For example, your muscles may be tense, your heart may be racing, your face may feel hot and your voice may be yelling. Your body picks up on these internal cues and again, sends them to your brain to be interpreted – in this case, interpreted as feeling angry. At this point, you are able to utilize coping skills to return your body to a calm state.

What does interoception have to do with self-regulation?

Having good interoceptive awareness is critical for self-regulation. When a person feels discomfort, whether it be from hunger, anger, feeling cold, etc., they are urged to act in order to remediate that discomfort. This action may come in the form of utilizing coping skills, getting a snack/drink, going to the bathroom, etc. The urge to act and self-regulate is dependent upon being aware of the internal sensations, which is what we call Interoceptive Awareness (IA).

What happens if a person does not have good interoceptive awareness (IA)?

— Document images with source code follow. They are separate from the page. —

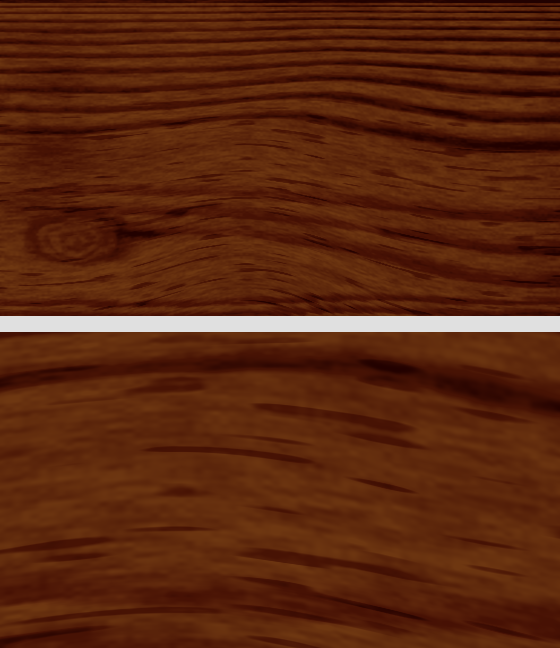
Top, the full canvas; bottom, a detail of the centre.
Reproduce this texture procedurally as a WebGL 1 fragment shader.

```glsl
precision highp float;
uniform vec2 u_resolution;

const vec3 DARK_WOOD = vec3(0.135, 0.005, 0.0);
const vec3 RED_WOOD = vec3(0.28, 0.074, 0.016);
const vec3 PALE_WOOD = vec3(0.43, 0.215, 0.067);

const float BASE_TONE = 0.84;
const float RING_START = 0.008;
const float RING_STEP = 0.011;
const float RING_GROWTH = 0.003;
const float LAST_RING = 10.0;
const float CRACK_DEPTH = 0.34;
const float FIBRE_DEPTH = 0.24;
const float CLOUD_DEPTH = 0.3;
const float STAIN_DEPTH = 0.55;
const vec2 KNOT_CENTRE = vec2(0.14, 0.757);
const vec2 KNOT_SIZE = vec2(0.095, 0.088);

float hash(vec2 cell) {
  vec3 q = fract(vec3(cell.xyx) * 0.1031);
  q += dot(q, q.yzx + 33.33);
  return fract((q.x + q.y) * q.z);
}

float noise(vec2 p) {
  vec2 i = floor(p);
  vec2 f = fract(p);
  f = f * f * (3.0 - 2.0 * f);
  return mix(mix(hash(i), hash(i + vec2(1.0, 0.0)), f.x),
             mix(hash(i + vec2(0.0, 1.0)), hash(i + vec2(1.0, 1.0)), f.x), f.y);
}

float fbm(vec2 p) {
  float sum = 0.0;
  float weight = 0.5;
  for (int i = 0; i < 4; i++) {
    sum += weight * noise(p);
    p = p * 2.03 + 17.3;
    weight *= 0.5;
  }
  return sum / 0.9375;
}

float blob(vec2 p, vec2 centre, vec2 size) {
  vec2 q = (p - centre) / size;
  return exp(-dot(q, q));
}

// Latewood line: soft on its upper side, crisp on its lower side
float latewood(float d, float rise, float fall) {
  return smoothstep(-rise, 0.0, d) * (1.0 - smoothstep(0.2 * fall, fall, d));
}

// Depth from the top edge, straightened along the bowed rings
float ringDepth(vec2 p) {
  float crest = mix(0.62, 0.44, smoothstep(0.2, 0.45, p.y));
  float u = (p.x - crest) / 0.21;
  float endDrop = mix(-0.06, 0.1, smoothstep(0.1, 0.42, p.y));
  float bow = -0.12 * exp(-u * u) + endDrop * smoothstep(crest, 1.0, p.x);
  float wobble = 0.012 * (noise(vec2(p.x * 7.0, p.y * 9.0)) - 0.5) * smoothstep(0.0, 0.2, p.y);
  return p.y / (1.0 + bow) + wobble;
}

// Narrow rings that widen with depth
float upperRings(float depth, float x) {
  float inside = RING_STEP * RING_STEP + 4.0 * RING_GROWTH * max(depth - RING_START, 0.0);
  float n = (sqrt(inside) - RING_STEP) / (2.0 * RING_GROWTH);
  float d = fract(n + 0.5) - 0.5;
  float broad = smoothstep(0.5, 0.85, x) * step(LAST_RING - 0.5, n);
  float line = latewood(d, mix(0.42, 0.5, broad), mix(0.2, 0.36, broad));
  float strength = mix(0.48, 0.72, smoothstep(0.3, 1.0, x));
  return line * strength * step(n, LAST_RING + 0.5);
}

// Wide red veins falling to the right, and two along the bottom
float lowerVeins(vec2 p, float wobble) {
  float sum = 0.0;
  for (int i = 0; i < 3; i++) {
    float k = float(i);
    float centre = 0.608 + 0.062 * k + (0.085 + 0.043 * k) * smoothstep(0.35, 1.0, p.x);
    float line = latewood(p.y - centre - wobble, 0.03 + 0.02 * p.x, 0.018);
    float start = smoothstep(0.1 * k - 0.1, 0.12 * k + 0.15, p.x);
    sum += line * start * mix(0.27, 0.46, smoothstep(0.5, 1.0, p.x));
  }
  for (int i = 0; i < 2; i++) {
    float centre = 0.954 + 0.036 * float(i) + 0.01 * sin(p.x * 7.5);
    sum += 0.38 * latewood(p.y - centre - wobble, 0.022, 0.012);
  }
  return sum;
}

void main() {
  vec2 uv = gl_FragCoord.xy / u_resolution;
  vec2 p = vec2(uv.x, 1.0 - uv.y);
  float aspect = u_resolution.x / u_resolution.y;
  float depth = ringDepth(p);

  // Grain coordinates bend around the knot
  vec2 knot = (p - KNOT_CENTRE) / KNOT_SIZE;
  float swell = exp(-0.5 * dot(knot, knot));
  vec2 grain = vec2(p.x * aspect, depth - 0.035 * knot.y * swell);
  float streak = fbm(grain * vec2(3.0, 38.0));
  float ragged = fbm(grain * vec2(9.0, 90.0)) - 0.5;

  // Rings and veins, with torn edges
  float rings = upperRings(depth + 0.006 * ragged * smoothstep(0.05, 0.3, depth), p.x);
  float veins = lowerVeins(p, 0.016 * ragged + 0.012 * (noise(p * 6.0) - 0.5));
  float tone = BASE_TONE - rings - veins;

  // Clouding, fibres and short cracks
  tone += CLOUD_DEPTH * (fbm(grain * vec2(2.0, 9.0) + 4.0) - 0.5);
  tone += 0.22 * (streak - 0.5);
  tone += FIBRE_DEPTH * (noise(grain * vec2(28.0, 150.0)) - 0.5);
  tone += 0.12 * (noise(grain * vec2(110.0, 190.0)) - 0.5);
  float crack = 1.0 - smoothstep(0.1, 0.27, noise(grain * vec2(9.0, 105.0) + 31.0));
  tone -= CRACK_DEPTH * crack * smoothstep(0.15, 0.45, p.y);

  // Stains near the left side and shade at the borders
  float stain = blob(p, vec2(0.09, 0.48), vec2(0.08, 0.08));
  stain += 0.6 * blob(p, vec2(0.11, 0.25), vec2(0.06, 0.06));
  stain += 0.5 * blob(p, vec2(0.06, 0.65), vec2(0.09, 0.035));
  tone -= STAIN_DEPTH * stain * (0.2 + streak);
  tone -= 0.15 * smoothstep(0.03, 0.0, p.y) + 0.1 * smoothstep(0.9, 1.0, p.x);

  // Knot with a dark rim and a tapering tail
  float r = length(knot) + 0.5 * (fbm(p * vec2(22.0, 16.0)) - 0.5);
  float rim = exp(-pow((r - 0.9) / 0.16, 2.0));
  float core = 1.0 - smoothstep(0.6, 1.0, r);
  tone -= rim * (0.24 + 0.16 * abs(knot.x)) + core * (0.13 + 0.08 * sin(r * 24.0));
  tone -= 0.65 * blob(p, vec2(0.255, 0.742 + 0.02 * ragged), vec2(0.045, 0.012));

  tone = clamp(tone, 0.0, 1.0);
  vec3 color = mix(DARK_WOOD, RED_WOOD, smoothstep(0.0, 0.5, tone));
  color = mix(color, PALE_WOOD, clamp(tone * 2.0 - 1.0, 0.0, 1.0));
  color.g *= 1.0 - 0.25 * clamp(veins, 0.0, 1.0);
  gl_FragColor = vec4(color, 1.0);
}
```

Individuals with poor IA have increased difficulty regulating their body states and emotions. If you do not notice the sensations that communicate you are becoming anxious, you are not going to implement any coping skills to help self-regulate. Therefore, that individual will become more and more anxious until they have a panic attack or breakdown. The individual may know what coping skills to use when anxious; however, if they cannot feel when they are anxious, they cannot use the coping skills and they become ineffective. This same concept can be applied to anger, sadness, etc.

Is there a connection between autism and poor IA?

While there is limited research on the link between autism and poor interoceptive awareness, evidence suggests that interoception may be a critical piece that is being overlooked during the treatment of individuals with autism. Poor IA is connected to many difficulties that these individuals face on a day-to-day basis such as difficulty with self-regulation, social skills, etc.

Can therapy help?

Occupational therapists can work with individuals with poor IA to increase awareness of internal body signals and give those signals meaning. If the individual has increased awareness of his or herself, it can lead to greater awareness of their environment and others. Overall, this can lead to improved quality of life and greater participation in daily activities.

 

This article contains general information only and should not be used as a substitute for professional diagnosis, treatment or care by a qualified health care provider.